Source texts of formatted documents
---

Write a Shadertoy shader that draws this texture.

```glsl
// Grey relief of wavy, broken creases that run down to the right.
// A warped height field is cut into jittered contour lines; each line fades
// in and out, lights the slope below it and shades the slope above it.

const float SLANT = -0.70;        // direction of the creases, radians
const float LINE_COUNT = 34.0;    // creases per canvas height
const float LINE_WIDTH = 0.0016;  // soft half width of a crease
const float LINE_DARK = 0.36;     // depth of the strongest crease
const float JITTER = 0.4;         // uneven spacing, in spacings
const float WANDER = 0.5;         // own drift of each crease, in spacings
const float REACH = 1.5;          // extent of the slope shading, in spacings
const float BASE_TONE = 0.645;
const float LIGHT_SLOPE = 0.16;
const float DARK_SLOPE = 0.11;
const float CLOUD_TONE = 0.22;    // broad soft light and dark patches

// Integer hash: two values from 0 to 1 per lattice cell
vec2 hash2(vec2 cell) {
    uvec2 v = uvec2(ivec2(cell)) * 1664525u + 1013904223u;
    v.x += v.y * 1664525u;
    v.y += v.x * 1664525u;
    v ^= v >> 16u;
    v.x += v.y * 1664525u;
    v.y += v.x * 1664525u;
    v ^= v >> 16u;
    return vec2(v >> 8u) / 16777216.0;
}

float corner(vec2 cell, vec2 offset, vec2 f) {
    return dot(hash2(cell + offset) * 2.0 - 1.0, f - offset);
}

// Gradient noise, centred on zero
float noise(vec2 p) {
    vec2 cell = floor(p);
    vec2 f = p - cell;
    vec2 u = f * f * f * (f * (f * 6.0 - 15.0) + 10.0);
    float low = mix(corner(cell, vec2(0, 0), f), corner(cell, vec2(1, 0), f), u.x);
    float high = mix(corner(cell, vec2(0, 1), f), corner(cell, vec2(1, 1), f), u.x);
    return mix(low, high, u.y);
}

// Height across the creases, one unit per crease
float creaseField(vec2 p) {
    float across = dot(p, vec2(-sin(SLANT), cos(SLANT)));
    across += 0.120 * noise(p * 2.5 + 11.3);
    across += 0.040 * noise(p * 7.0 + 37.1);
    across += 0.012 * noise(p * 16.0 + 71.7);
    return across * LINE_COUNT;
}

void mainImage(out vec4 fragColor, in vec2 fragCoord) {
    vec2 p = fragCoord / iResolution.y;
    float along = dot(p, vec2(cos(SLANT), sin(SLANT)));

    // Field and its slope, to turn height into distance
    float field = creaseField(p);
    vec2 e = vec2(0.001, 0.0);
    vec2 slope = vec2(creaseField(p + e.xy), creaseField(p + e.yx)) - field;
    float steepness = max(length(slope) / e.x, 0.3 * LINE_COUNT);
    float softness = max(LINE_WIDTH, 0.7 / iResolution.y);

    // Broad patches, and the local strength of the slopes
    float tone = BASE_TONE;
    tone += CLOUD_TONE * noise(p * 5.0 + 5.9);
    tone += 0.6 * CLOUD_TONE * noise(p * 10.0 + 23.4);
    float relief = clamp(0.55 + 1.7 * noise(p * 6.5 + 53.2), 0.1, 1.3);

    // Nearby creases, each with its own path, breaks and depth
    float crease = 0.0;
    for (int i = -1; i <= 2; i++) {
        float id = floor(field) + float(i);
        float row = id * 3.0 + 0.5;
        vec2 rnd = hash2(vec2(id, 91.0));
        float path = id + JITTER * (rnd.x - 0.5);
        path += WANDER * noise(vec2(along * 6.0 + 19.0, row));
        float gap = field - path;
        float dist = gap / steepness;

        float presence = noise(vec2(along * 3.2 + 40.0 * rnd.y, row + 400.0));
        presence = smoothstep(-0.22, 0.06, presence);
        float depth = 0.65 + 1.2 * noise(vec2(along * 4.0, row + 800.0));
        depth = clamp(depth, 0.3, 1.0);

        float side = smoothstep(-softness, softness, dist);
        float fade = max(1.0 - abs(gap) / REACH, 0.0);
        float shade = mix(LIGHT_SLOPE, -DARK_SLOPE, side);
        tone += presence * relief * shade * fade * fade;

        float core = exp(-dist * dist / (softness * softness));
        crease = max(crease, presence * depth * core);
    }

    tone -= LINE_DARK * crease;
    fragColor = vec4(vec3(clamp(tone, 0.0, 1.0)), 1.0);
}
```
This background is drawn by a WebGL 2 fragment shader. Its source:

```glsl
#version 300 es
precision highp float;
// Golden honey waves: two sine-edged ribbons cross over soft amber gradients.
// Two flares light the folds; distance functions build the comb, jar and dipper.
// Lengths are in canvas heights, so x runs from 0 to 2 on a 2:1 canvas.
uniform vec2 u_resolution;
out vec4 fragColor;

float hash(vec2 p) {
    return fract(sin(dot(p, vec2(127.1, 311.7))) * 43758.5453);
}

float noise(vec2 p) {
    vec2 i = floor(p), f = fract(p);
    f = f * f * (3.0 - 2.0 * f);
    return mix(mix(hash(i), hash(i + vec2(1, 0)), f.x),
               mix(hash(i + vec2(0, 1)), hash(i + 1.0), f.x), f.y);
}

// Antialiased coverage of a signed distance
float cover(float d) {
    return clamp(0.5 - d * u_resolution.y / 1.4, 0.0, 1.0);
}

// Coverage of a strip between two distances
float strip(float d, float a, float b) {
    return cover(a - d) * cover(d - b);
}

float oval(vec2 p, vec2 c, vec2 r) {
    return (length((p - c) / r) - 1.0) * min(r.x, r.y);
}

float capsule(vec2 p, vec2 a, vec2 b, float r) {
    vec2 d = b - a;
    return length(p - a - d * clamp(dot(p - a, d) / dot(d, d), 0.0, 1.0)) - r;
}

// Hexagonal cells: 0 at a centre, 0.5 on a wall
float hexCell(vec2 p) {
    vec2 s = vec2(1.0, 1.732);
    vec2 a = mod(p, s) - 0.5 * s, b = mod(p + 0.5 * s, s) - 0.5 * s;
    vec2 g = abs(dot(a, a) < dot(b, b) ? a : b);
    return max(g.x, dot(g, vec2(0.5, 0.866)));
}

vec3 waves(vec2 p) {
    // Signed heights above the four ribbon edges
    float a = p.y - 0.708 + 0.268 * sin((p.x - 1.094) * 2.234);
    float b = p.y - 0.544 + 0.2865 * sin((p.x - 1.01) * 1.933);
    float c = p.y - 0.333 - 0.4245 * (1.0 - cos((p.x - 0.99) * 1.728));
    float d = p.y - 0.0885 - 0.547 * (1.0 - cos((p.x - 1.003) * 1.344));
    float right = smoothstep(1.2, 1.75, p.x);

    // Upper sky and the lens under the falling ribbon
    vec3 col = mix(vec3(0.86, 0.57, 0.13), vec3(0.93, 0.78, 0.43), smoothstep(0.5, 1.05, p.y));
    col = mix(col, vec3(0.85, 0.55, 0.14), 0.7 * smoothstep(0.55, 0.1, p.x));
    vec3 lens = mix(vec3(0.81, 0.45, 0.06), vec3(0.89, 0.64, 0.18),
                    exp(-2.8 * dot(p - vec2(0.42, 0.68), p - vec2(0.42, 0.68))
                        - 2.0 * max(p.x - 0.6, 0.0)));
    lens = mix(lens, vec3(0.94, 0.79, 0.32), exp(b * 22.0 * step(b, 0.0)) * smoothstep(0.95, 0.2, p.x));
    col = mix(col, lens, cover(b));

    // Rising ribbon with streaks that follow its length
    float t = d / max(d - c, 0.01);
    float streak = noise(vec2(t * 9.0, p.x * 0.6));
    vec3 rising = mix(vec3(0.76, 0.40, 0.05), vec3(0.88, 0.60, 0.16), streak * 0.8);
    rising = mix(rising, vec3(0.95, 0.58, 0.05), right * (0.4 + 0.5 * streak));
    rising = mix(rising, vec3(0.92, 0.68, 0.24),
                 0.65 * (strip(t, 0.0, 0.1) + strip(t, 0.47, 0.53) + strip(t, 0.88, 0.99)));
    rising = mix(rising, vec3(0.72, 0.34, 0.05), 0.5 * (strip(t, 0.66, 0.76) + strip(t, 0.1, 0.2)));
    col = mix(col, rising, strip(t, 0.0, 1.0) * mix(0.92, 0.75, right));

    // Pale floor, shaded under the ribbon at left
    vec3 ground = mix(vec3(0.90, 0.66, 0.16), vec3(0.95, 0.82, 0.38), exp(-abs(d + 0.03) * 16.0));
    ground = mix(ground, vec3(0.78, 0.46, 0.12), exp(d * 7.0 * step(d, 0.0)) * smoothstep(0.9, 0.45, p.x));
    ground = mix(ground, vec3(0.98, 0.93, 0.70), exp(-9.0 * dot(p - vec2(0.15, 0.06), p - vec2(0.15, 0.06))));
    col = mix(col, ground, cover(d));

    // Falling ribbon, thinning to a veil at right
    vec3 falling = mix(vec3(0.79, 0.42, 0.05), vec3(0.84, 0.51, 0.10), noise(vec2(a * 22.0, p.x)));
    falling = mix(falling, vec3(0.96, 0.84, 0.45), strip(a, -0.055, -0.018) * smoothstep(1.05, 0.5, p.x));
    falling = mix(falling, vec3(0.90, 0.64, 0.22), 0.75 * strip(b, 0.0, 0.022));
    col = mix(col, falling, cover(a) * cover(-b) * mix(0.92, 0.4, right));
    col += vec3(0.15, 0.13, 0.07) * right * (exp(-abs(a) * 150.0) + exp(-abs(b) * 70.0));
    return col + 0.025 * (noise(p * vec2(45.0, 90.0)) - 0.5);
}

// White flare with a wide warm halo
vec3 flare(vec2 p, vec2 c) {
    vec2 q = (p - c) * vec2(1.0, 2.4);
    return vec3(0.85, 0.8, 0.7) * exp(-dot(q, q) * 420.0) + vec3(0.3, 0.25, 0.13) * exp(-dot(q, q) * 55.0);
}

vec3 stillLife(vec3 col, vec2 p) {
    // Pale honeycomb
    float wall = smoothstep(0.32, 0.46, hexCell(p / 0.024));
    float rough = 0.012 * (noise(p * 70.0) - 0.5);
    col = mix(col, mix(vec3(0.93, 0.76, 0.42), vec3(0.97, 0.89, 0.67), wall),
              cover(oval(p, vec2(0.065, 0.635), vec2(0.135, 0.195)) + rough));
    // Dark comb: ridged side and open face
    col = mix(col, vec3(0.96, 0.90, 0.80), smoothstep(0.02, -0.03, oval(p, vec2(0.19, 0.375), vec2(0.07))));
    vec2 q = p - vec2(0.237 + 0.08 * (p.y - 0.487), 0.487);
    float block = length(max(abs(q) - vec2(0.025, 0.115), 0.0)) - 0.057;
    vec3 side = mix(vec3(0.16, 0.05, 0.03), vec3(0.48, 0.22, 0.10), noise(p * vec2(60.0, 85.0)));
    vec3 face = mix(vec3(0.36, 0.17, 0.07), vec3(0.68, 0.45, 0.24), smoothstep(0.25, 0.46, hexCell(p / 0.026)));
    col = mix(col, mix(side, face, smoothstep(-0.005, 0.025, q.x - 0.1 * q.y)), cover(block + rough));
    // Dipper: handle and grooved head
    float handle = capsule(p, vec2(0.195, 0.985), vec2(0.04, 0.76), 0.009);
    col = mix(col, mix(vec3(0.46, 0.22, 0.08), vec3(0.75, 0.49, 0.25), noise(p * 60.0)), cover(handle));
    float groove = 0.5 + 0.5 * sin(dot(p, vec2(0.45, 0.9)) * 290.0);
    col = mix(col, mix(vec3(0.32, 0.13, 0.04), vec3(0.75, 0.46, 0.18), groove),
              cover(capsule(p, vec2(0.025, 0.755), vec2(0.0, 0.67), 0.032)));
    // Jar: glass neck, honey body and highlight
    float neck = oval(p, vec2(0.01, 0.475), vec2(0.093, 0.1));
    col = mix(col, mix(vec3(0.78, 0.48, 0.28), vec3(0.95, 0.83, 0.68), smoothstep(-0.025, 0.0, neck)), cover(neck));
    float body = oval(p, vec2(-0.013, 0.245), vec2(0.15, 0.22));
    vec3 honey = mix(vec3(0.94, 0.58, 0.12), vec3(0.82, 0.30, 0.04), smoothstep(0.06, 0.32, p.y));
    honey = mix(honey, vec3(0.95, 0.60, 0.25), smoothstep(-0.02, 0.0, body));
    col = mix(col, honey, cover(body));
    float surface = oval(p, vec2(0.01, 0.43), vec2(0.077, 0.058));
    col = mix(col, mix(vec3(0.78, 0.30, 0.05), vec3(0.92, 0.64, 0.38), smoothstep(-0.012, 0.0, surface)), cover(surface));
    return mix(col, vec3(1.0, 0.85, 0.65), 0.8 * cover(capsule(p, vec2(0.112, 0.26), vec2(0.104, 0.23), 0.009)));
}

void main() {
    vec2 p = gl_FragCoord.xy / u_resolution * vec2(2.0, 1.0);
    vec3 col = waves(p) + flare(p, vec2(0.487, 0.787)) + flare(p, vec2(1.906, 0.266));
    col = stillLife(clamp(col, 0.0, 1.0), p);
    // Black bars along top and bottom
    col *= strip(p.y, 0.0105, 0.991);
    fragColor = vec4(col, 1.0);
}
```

---

- _TASK ITEM_:
Whenever the string "capsule" occurs in a line of the entries above, copy that line.

- _SOLUTION FOR THIS EXERCISE_:
float capsule(vec2 p, vec2 a, vec2 b, float r) {
    float handle = capsule(p, vec2(0.195, 0.985), vec2(0.04, 0.76), 0.009);
              cover(capsule(p, vec2(0.025, 0.755), vec2(0.0, 0.67), 0.032)));
    return mix(col, vec3(1.0, 0.85, 0.65), 0.8 * cover(capsule(p, vec2(0.112, 0.26), vec2(0.104, 0.23), 0.009)));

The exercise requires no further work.